Prandini, Aldo, Sigolo, Samantha, Piva, Gianfranco
Subtropical plant science 2011 v.24 no.1 pp. 55-61
cheesemaking, cheeses, conjugated linoleic acid, fatty acid composition, lipid content, lipolysis, manufacturing, milk, oleic acid, production technology, ruminants

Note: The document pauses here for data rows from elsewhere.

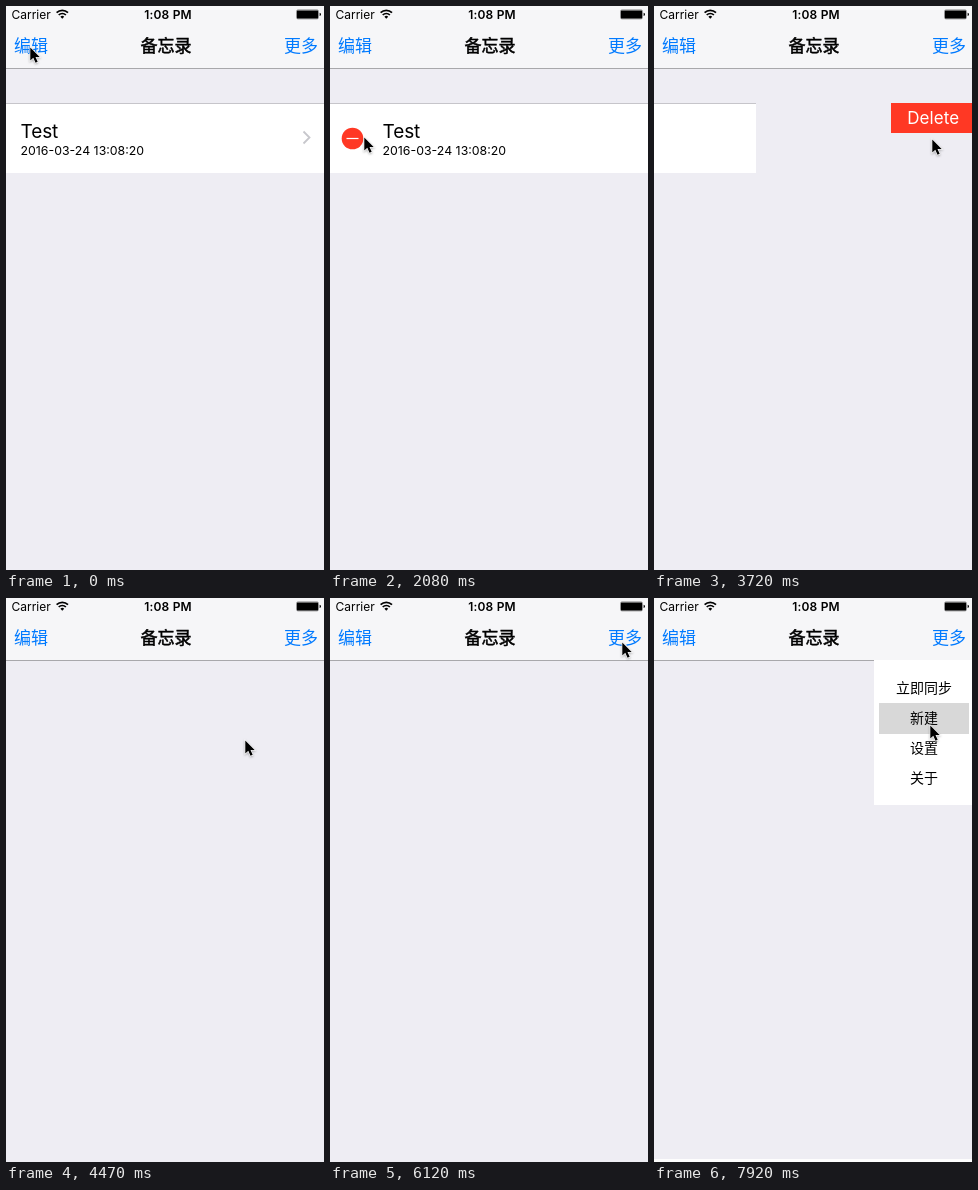
These frames come from a looping animation (318x564 px, 8000 ms). An HTML page:

```html
<!DOCTYPE html>
<html lang="zh-CN">
<head>
<meta charset="utf-8">
<title>备忘录</title>
<style>
  html, body { margin: 0; width: 100%; height: 100%; overflow: hidden; background: #eeedf3; }
  svg { display: block; width: 318px; height: 564px; font-family: Inter, sans-serif; }
  .cjk { font-family: "Noto Sans CJK SC", "Noto Sans CJK", sans-serif; font-size: 17px; }
  .link { fill: #007aff; }
  .mid { text-anchor: middle; }
  .status { font-size: 12px; }
  #title { stroke: #000; stroke-width: .5; }
  #menu .cjk { font-size: 14px; }
  #cursor { filter: drop-shadow(0 1px 1px rgba(0, 0, 0, .3)); }
</style>
</head>
<body>
<svg viewBox="0 0 318 564">
  <rect width="318" height="564" fill="#eeedf3"/>

  <g id="item">
    <g id="del">
      <rect id="delBox" x="237" y="97" width="81" height="70" fill="#ff3824"/>
      <text id="delText" class="mid" x="279.2" font-size="17" letter-spacing=".1" fill="#fff">Delete</text>
    </g>
    <g id="row">
      <rect y="97" width="318" height="70" fill="#fff"/>
      <rect y="97" width="318" height="1" fill="#c6c5ca"/>
    </g>
    <g id="content">
      <g id="minus">
        <circle cx="-15.5" cy="132.5" r="10.8" fill="#ff3824"/>
        <path d="M-21.5 132.5h12" stroke="#fff" stroke-width="1.2"/>
      </g>
      <text x="14.5" y="132" font-size="19" letter-spacing="-.1">Test</text>
      <text x="14.5" y="148.8" font-size="12.35">2016-03-24 13:08:20</text>
      <path id="chevron" d="M297.5 125.500l6 6-6 6" fill="none" stroke="#c7c7cc" stroke-width="1.8"/>
    </g>
  </g>

  <rect width="318" height="62" fill="#f6f6f8"/>
  <rect y="62" width="318" height="1" fill="#a8a8ab"/>
  <text class="status" x="5.5" y="12.5">Carrier</text>
  <path d="M50.6 6.700a8.200 8.200 0 0 1 11.400 0M52.700 9a5.200 5.200 0 0 1 7.200 0" fill="none" stroke="#000" stroke-width="1.7"/>
  <path d="M56.3 12.700l-1.900-2a2.700 2.700 0 0 1 3.800 0z"/>
  <text class="status mid" x="162" y="12.5" font-weight="600" letter-spacing=".2">1:08 PM</text>
  <rect x="290.5" y="3.900" width="22" height="9" rx="1.5" fill="none" stroke="#000" stroke-width=".8" opacity=".5"/>
  <rect x="291" y="4.400" width="21" height="8" rx=".6"/>
  <path d="M313.6 6.700q1.400 .4 1.400 1.700t-1.400 1.700z"/>
  <text id="edit" class="cjk link" x="8" y="46.300">编辑</text>
  <text id="title" class="cjk mid" x="160" y="46.300">备忘录</text>
  <text id="more" class="cjk link" x="278" y="46.300">更多</text>

  <g id="menu">
    <rect x="220" y="62" width="98" height="145" fill="#fff"/>
    <rect id="picked" x="225" y="105" width="90" height="31" fill="#d8d8d8"/>
  </g>
  <rect id="sheet" y="561" width="318" height="3" fill="#fdfdfd"/>

  <path id="cursor" d="M.3 .5v13l3-2.800 2.200 5 2.200-.9-2.200-4.900h4.200z" stroke="#fff" stroke-width="1.300" paint-order="stroke"/>
</svg>
<script>
const LOOP = 8000;
const $ = id => document.getElementById(id);
const set = (id, name, value) => $(id).setAttribute(name, value);
const show = (id, on) => set(id, "visibility", on ? "visible" : "hidden");
const shift = (id, x, y = 0) => set(id, "transform", `translate(${x} ${y})`);
const progress = (t, start, end) => Math.min(1, Math.max(0, (t - start) / (end - start)));
const easeOut = p => 1 - (1 - p) ** 3;
const easeInOut = p => p * p * (3 - 2 * p);

["立即同步", "新建", "设置", "关于"].forEach((label, i) => {
  $("menu").insertAdjacentHTML("beforeend",
    `<text class="cjk mid" x="270" y="${95.2 + 30 * i}">${label}</text>`);
});

// pointer moves: start, end, x, y
const moves = [
  [1500, 1950, 37, 147], [1950, 2080, 34, 131], [2080, 2380, 24, 132],
  [2680, 2980, 162, 145], [2980, 3430, 278, 133],
  [4170, 4470, 239, 142], [4470, 5100, 24, 41], [5370, 6000, 292, 44],
  [6420, 6870, 284, 101], [6870, 7020, 281, 91], [7320, 7620, 276, 127]
];

function pointer(t) {
  let x = 24, y = 41;
  for (const [start, end, toX, toY] of moves) {
    const k = easeInOut(progress(t, start, end));
    x += (toX - x) * k;
    y += (toY - y) * k;
  }
  return [x, y];
}

// the screen refreshes every 150 ms
function tick(t) {
  const base = t < 2080 ? 0 : t < 3720 ? 2080 : 3720;
  return base + Math.floor((t - base) / 150) * 150;
}

function draw(now) {
  const t = tick(now % LOOP);
  const pressed = start => t >= start && t < start + 150 ? 0.3 : 1;

  const editing = easeOut(progress(t, 1420, 1750));
  const swipe = easeOut(progress(t, 2600, 2930));
  const removing = t >= 3720;
  const rowX = removing ? -216 : -76 * swipe;
  const boxH = removing ? 30 : 70;

  $("item").style.display = t < 3870 ? "" : "none";
  shift("row", rowX);
  shift("content", 38 * editing + (removing ? rowX : -78 * swipe));
  set("minus", "opacity", editing);
  set("chevron", "opacity", 1 - editing);
  show("del", swipe > 0);
  set("delBox", "height", boxH);
  set("delText", "y", 103 + boxH / 2);

  set("edit", "opacity", Math.min(pressed(1350), pressed(5220)));
  set("more", "opacity", pressed(6270));
  show("menu", t >= 6420);
  show("picked", t >= 7920);
  show("sheet", t >= 7920);
  shift("cursor", ...pointer(t));
}

function loop() {
  draw(performance.now());
  requestAnimationFrame(loop);
}
loop();
</script>
</body>
</html>
```
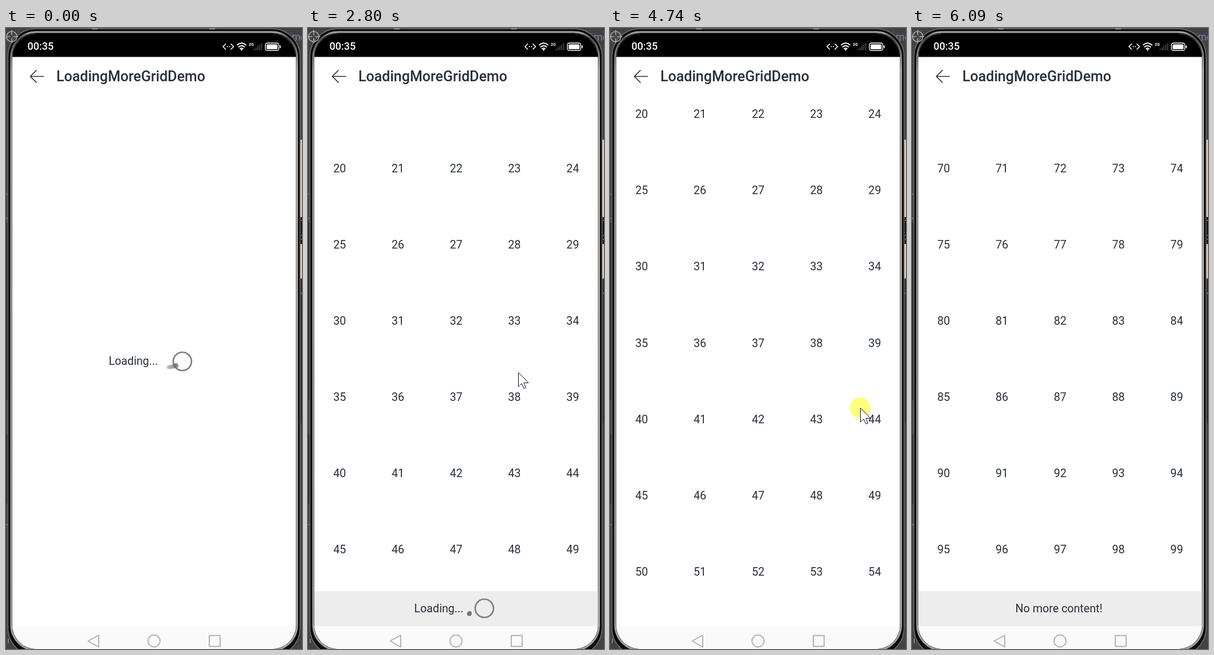
These frames come from a looping animation (517 by 1084 pixels, 6560 ms). An HTML page:

```html
<!DOCTYPE html>
<html lang="en">
<head>
<meta charset="utf-8">
<title>LoadingMoreGridDemo</title>
<style>
html, body { margin: 0; width: 100%; height: 100%; overflow: hidden; background: #424244; }
svg { display: block; width: 517px; height: 1084px; }
text { font-family: Roboto, "Noto Sans", sans-serif; font-size: 19.7px; fill: #27303d; }
.line { fill: none; stroke-linecap: round; stroke-linejoin: round; }
</style>
</head>
<body>
<svg viewBox="0 0 517 1084">
  <defs>
    <clipPath id="screen"><rect x="11" y="10" width="495.5" height="1074" rx="42"/></clipPath>
    <clipPath id="list"><rect x="11" y="118" width="495.5" height="926"/></clipPath>
    <linearGradient id="rim" x2="0" y2="1">
      <stop offset="0" stop-color="#aaa8a6"/><stop offset=".01" stop-color="#55524f"/>
      <stop offset=".06" stop-color="#aaa6a2"/><stop offset="1" stop-color="#a5a29f"/>
    </linearGradient>
  </defs>

  <!-- desktop behind the phone -->
  <rect width="517" height="1084" fill="#424244"/>
  <path d="M0 340H3V650H0zM0 710H3V830H0zM514 440H517V690H514z" fill="#303032"/>
  <path d="M513 195h4v135h-4zM513 377h4v60h-4z" fill="#d9c4b5"/>
  <path d="M513 330h4v47h-4z" fill="#151515"/>
  <path d="M515 336h2M515 362h2M515 369h2M0 332h2M0 867h2M0 290h2M515 463h2M4 1066v8" stroke="#bbb"/>
  <text x="499" y="22" style="font-size:18px;fill:#7d83a8">me</text>

  <!-- phone body -->
  <rect x="3.5" y="1.5" width="510" height="1094" rx="48" fill="#111" stroke="#77726d" stroke-width="1.5"/>
  <rect x="6" y="4" width="505" height="1089" rx="46" fill="none" stroke="#080808" stroke-width="3"/>
  <rect x="9" y="7" width="499.5" height="1079" rx="44" fill="none" stroke="url(#rim)" stroke-width="3"/>
  <path d="M150 1.5h10M355 1.5h10" stroke="#999" stroke-width="2"/>
  <g class="line" stroke="#aaa" stroke-width="1.6">
    <circle cx="10" cy="15" r="9"/><path d="M10 4v8M10 18v8M-1 15h8M13 15h8"/>
  </g>

  <g clip-path="url(#screen)">
    <rect x="11" y="10" width="496" height="1074" fill="#fff"/>
    <rect x="11" y="10" width="496" height="40.5"/>
    <text x="37.5" y="38.2" style="font-size:18px;font-weight:500;fill:#fff">00:35</text>
    <g class="line" stroke="#fff" stroke-width="1.7">
      <path d="M383.500 28l-4.500 4.500 4.500 4.500M393 28l4.500 4.500-4.500 4.500"/>
      <path d="M386.500 32.500h.1M390.200 32.500h.1" stroke-width="2"/>
      <path d="M404 29.500q7.500-6.500 15 0M406.500 33q5-4.200 10 0M409 36.200q2.500-2 5 0" stroke-width="1.9"/>
      <rect x="453" y="26.200" width="23.500" height="13" rx="3.500" stroke-width="1.400"/>
      <path d="M479 31v3.500"/>
    </g>
    <circle cx="411.500" cy="38" r="1.500" fill="#fff"/>
    <rect x="455.200" y="28.400" width="19" height="8.600" rx="1.500" fill="#fff"/>
    <text x="424" y="31" style="font-size:7px;font-weight:700;fill:#fff">2G</text>
    <path d="M433.500 39v-3M436.800 39v-5M440 39v-8M443.200 39v-10.500M446.500 39v-13" stroke="#4a4a4a" stroke-width="1.700"/>

    <path class="line" d="M65.500 84.500H42.500M53 74L42.500 84.500 53 95" stroke="#27303d" stroke-width="1.700"/>
    <text x="88" y="93" style="font-size:25px;font-weight:500">LoadingMoreGridDemo</text>

    <g clip-path="url(#list)">
      <g id="grid">
        <g id="foot">
          <rect x="11" width="496" height="61" fill="#ededed"/>
          <text id="note" y="37.3"></text>
        </g>
      </g>
      <text id="wait" x="179.500" y="588">Loading...</text>
      <g id="spin">
        <circle r="16" fill="none" stroke="#808080" stroke-width="2.700"/>
        <g id="comet" fill="#6f6f6f"></g>
      </g>
    </g>

    <rect x="11" y="1044" width="496" height="40" fill="#fafafa"/>
    <g class="line" stroke="#b2b2b2" stroke-width="1.900">
      <path d="M143.500 1070L162 1060V1080.500z"/>
      <circle cx="258.500" cy="1070" r="10.500"/>
      <rect x="355" y="1060.500" width="19" height="19"/>
    </g>
  </g>

  <g id="mouse" stroke="#111" fill="#fff">
    <circle id="press" r="18" fill="#ff0" fill-opacity=".5" stroke="none"/>
    <path id="arrow"/>
  </g>
</svg>
<script>
const LOOP = 6560, TICKS = 96;
const ROW = 133.15, TOP = 118, VIEW = 983;
const SHOWN = 18, RELOADED = 62;
const ARROW = "M.5.5V25L6.200 19.700 10 28.200 13.500 26.700 10 18.300H18z";
const RESIZE = "M0 0H12L8 4 22 18 26 14V26H14L18 22 4 8 0 12z";

// [tick, value...], linear in between
const scrollPath = [[27, 0], [28, 20], [30, 160], [32, 385], [33, 466.5], [66, 466.5],
  [69, 561], [71, 720], [73, 980], [76, 1430], [78, 1697], [79, 1798]];
const mousePath = [[4, 503, 1044], [6, 488, 960], [8, 472, 835], [9, 464, 761], [23, 464, 761],
  [27, 295, 735], [28, 295, 735], [31, 333, 520], [32, 340, 489], [33, 352, 541],
  [37, 367, 601], [44, 367, 601], [47, 400, 740], [50, 468, 955], [52, 495, 1029],
  [54, 499, 1045], [59, 499, 1045], [62, 428, 998], [65, 405, 900], [66, 405, 885],
  [69, 437, 663], [71, 448, 540], [73, 465, 640], [78, 494, 952], [83, 490, 958],
  [86, 478, 1000], [89, 450, 1090]];

const $ = id => document.getElementById(id);
const set = (el, attrs) => { for (const k in attrs) el.setAttribute(k, attrs[k]); };
const show = (el, on) => { el.style.display = on ? "" : "none"; };
const move = (el, x, y) => set(el, { transform: `translate(${x} ${y})` });
const make = (tag, parent, attrs) => {
  const el = document.createElementNS("http://www.w3.org/2000/svg", tag);
  set(el, attrs);
  return parent.appendChild(el);
};

function along(path, n) {
  const i = path.findIndex(p => p[0] > n);
  if (i == 0) return path[0].slice(1);
  if (i < 0) return path[path.length - 1].slice(1);
  const a = path[i - 1], b = path[i], f = (n - a[0]) / (b[0] - a[0]);
  return a.slice(1).map((v, k) => v + (b[k + 1] - v) * f);
}

const cells = Array.from({ length: 100 }, (_, i) => {
  const el = make("text", $("grid"), {
    x: 55.2 + i % 5 * 101.8, y: 185.5 + Math.floor(i / 5) * ROW, "text-anchor": "middle"
  });
  el.textContent = i;
  return el;
});
const dots = Array.from({ length: 16 }, () => make("circle", $("comet"), {}));

// Comet on a flat tilted orbit; its tail is longest on the near side
function drawComet(degrees) {
  const head = degrees * Math.PI / 180, tilt = -0.35;
  const tail = (1 + Math.sin(head)) / 2;
  dots.forEach((dot, i) => {
    const a = head + tail * (15 - i) / 15;
    const u = 28 * Math.cos(a), v = 3.5 * Math.sin(a);
    set(dot, {
      cx: u * Math.cos(tilt) - v * Math.sin(tilt),
      cy: u * Math.sin(tilt) + v * Math.cos(tilt),
      r: (4 + 0.5 * Math.sin(head)) * (0.7 + 0.3 * i / 15),
      opacity: i == 15 ? 0.8 : 0.03 + 0.012 * i
    });
  });
}

function draw(n) {
  const waiting = n < SHOWN, loaded = n >= RELOADED;
  const [scroll] = along(scrollPath, n);
  const footY = TOP + ROW * (loaded ? 20 : 10);

  show($("wait"), waiting);
  show($("grid"), !waiting);
  move($("grid"), 0, -scroll);
  cells.forEach((c, i) => show(c, i < 50 || loaded));
  move($("foot"), 0, footY);
  $("note").textContent = loaded ? "No more content!" : "Loading...";
  set($("note"), { x: loaded ? 180.5 : 185.5 });

  show($("spin"), !loaded);
  move($("spin"), 308, waiting ? 582 : footY - scroll + 1013 - VIEW);
  drawComet(waiting ? 118 - 20.5 * n : -45 - 20.5 * (n - 52));

  const [x, y] = along(mousePath, n);
  show($("mouse"), n >= 4 && n < 89 && !(n > 54 && n < 60));
  move($("mouse"), x, y);
  set($("arrow"), { d: x > 493 && y > 1020 ? RESIZE : ARROW });
  show($("press"), (n >= 27 && n < 32) || (n >= 65 && n < 72));
}

function frame(now) {
  const t = now % LOOP;
  draw(Math.min(TICKS - 1, Math.floor((t + 20) * TICKS / LOOP)));
  requestAnimationFrame(frame);
}
draw(0);
requestAnimationFrame(frame);
</script>
</body>
</html>
```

A total of 52 Italian and French commercial cheeses were analysed for fatty acid composition and conjugated linoleic acid (CLA) concentration. The cheeses were first grouped according to the ruminant species of the milk used in manufacturing, then according to the following criteria: (1) cheeses obtained from milk of the same ruminant species but using different production technologies; (2) cheeses produced from milk of different ruminant species but through similar cheesemaking processes. Comparative studies of fatty acid composition and CLA levels in the different cheese classes were carried out. In our study, the arrangement of the ruminant species according to the increasing CLA concentration in cheese was: goat=cow<sheep. Sheep cheeses had the highest levels of CLA (9.86mg/g fat), α-linolenic acid (0.75%) and trans-vaccenic acid (1.63%), and the lowest contents of linoleic acid (1.80%) and oleic acid (16.83%). The comparison of cheeses obtained from milk of the same ruminant species but through different production technologies reported statistically significant differences in the fatty acid profiles that could be due to a different degree of lipolysis in the cheeses compared. Nevertheless, statistically significant differences in CLA concentration were not found; this suggests that the factors involved in the cheesemaking process generally do not affect the CLA content in milk fat.